However, I bet I would have been hiding along with the apostles. No one could have fully known what was going to occur on Sunday morning. Even Peter and James, who were at the Transfiguration, abandoned Him.
I hope I would have been at the Resurrection and then came to believe and received the Paraclete.
Jerry Robinson said:
I’m with you, Joe. I’m sure I would have run and hid, too. Perhaps it’s the shame in this realization, aided by the safeness of the church, that helps me engross myself in the sacrifice of the Mass. Thanks for your comment, my friend.
Norm Chiado said:
Reflecting on this it makes me wonder if I would have the courage to witness. I would hope I would have fought for our Lord. I would hope that I would be at the foot of the cross.

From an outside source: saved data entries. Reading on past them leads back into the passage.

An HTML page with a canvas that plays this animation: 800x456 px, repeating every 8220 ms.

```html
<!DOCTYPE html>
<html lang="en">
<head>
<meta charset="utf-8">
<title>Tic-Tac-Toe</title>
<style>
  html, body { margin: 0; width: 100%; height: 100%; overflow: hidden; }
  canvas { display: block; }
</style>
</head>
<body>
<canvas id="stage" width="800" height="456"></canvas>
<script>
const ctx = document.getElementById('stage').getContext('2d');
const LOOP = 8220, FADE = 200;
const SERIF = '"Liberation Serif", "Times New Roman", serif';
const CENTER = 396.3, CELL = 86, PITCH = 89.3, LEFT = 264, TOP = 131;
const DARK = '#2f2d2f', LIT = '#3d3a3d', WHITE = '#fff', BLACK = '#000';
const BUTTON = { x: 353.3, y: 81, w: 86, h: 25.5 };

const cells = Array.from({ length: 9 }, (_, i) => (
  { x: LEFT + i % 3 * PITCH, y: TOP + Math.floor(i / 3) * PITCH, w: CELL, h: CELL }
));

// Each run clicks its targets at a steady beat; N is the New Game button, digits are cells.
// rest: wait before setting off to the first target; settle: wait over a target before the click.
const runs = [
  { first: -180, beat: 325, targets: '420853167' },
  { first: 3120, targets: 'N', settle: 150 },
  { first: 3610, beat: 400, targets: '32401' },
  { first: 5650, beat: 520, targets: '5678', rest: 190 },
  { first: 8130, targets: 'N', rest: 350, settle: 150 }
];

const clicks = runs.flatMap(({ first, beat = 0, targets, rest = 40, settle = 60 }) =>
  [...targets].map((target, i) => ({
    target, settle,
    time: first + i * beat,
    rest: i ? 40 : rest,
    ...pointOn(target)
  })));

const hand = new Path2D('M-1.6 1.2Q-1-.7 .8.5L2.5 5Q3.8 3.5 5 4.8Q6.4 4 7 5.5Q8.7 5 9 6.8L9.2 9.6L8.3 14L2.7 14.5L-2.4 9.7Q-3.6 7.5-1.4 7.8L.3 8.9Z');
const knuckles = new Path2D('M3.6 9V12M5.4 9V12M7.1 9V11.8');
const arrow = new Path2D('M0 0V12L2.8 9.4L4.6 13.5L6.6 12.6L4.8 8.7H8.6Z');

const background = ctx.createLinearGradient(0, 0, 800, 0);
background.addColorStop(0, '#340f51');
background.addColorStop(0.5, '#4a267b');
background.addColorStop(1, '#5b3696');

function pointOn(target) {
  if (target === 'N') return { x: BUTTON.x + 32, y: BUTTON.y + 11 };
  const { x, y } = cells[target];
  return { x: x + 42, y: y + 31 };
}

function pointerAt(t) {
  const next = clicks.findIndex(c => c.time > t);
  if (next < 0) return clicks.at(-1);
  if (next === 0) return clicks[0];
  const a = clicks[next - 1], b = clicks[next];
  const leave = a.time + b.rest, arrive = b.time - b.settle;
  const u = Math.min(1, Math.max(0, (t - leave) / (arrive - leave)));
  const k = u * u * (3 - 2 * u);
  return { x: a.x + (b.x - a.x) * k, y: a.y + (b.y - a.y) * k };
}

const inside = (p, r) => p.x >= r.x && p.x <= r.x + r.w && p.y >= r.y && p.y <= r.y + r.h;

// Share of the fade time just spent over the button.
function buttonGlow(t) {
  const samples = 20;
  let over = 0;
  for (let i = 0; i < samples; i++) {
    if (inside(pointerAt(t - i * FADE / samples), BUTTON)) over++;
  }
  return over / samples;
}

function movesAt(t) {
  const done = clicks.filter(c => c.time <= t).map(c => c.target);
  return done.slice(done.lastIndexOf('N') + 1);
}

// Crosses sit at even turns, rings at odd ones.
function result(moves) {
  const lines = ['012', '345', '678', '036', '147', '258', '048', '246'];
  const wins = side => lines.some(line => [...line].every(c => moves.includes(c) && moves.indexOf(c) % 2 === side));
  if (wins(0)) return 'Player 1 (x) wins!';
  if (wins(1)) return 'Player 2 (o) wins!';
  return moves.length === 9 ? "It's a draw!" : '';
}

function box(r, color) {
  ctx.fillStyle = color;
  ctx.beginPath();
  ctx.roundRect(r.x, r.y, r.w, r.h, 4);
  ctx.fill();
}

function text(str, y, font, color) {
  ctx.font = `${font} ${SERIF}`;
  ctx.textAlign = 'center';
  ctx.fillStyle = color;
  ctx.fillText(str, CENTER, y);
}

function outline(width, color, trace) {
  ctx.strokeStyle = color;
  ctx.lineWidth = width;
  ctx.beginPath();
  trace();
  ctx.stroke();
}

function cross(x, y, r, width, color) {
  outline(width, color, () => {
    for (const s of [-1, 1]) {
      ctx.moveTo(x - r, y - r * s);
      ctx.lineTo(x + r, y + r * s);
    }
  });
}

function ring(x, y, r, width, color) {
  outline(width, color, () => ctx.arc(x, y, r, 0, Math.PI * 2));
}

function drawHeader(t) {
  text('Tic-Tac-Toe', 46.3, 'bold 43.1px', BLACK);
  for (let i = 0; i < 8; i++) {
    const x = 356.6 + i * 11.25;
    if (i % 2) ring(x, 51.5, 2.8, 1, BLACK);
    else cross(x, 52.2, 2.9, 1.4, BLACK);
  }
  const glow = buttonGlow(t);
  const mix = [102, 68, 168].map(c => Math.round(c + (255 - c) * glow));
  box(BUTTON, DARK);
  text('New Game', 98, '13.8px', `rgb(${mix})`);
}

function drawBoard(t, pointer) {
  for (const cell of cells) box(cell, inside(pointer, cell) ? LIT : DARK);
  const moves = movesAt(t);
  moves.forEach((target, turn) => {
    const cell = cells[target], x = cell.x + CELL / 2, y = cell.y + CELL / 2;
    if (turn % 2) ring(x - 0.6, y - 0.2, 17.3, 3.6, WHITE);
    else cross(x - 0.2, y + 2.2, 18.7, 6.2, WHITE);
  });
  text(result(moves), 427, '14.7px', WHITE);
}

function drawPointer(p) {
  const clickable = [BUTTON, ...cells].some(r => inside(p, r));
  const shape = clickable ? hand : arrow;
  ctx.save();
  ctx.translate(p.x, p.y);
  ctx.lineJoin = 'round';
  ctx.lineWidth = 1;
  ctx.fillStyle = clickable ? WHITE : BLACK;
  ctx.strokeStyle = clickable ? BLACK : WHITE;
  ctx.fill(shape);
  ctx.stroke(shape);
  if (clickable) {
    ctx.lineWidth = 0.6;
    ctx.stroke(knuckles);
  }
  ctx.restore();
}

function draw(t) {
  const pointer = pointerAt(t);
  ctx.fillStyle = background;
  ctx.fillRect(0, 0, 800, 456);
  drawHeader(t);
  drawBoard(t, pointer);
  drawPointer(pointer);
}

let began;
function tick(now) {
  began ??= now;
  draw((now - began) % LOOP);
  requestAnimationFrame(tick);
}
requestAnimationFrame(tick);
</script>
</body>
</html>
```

Thank you Jesus for saving us!
Jerry Robinson said:
I’m right there with you, Norm.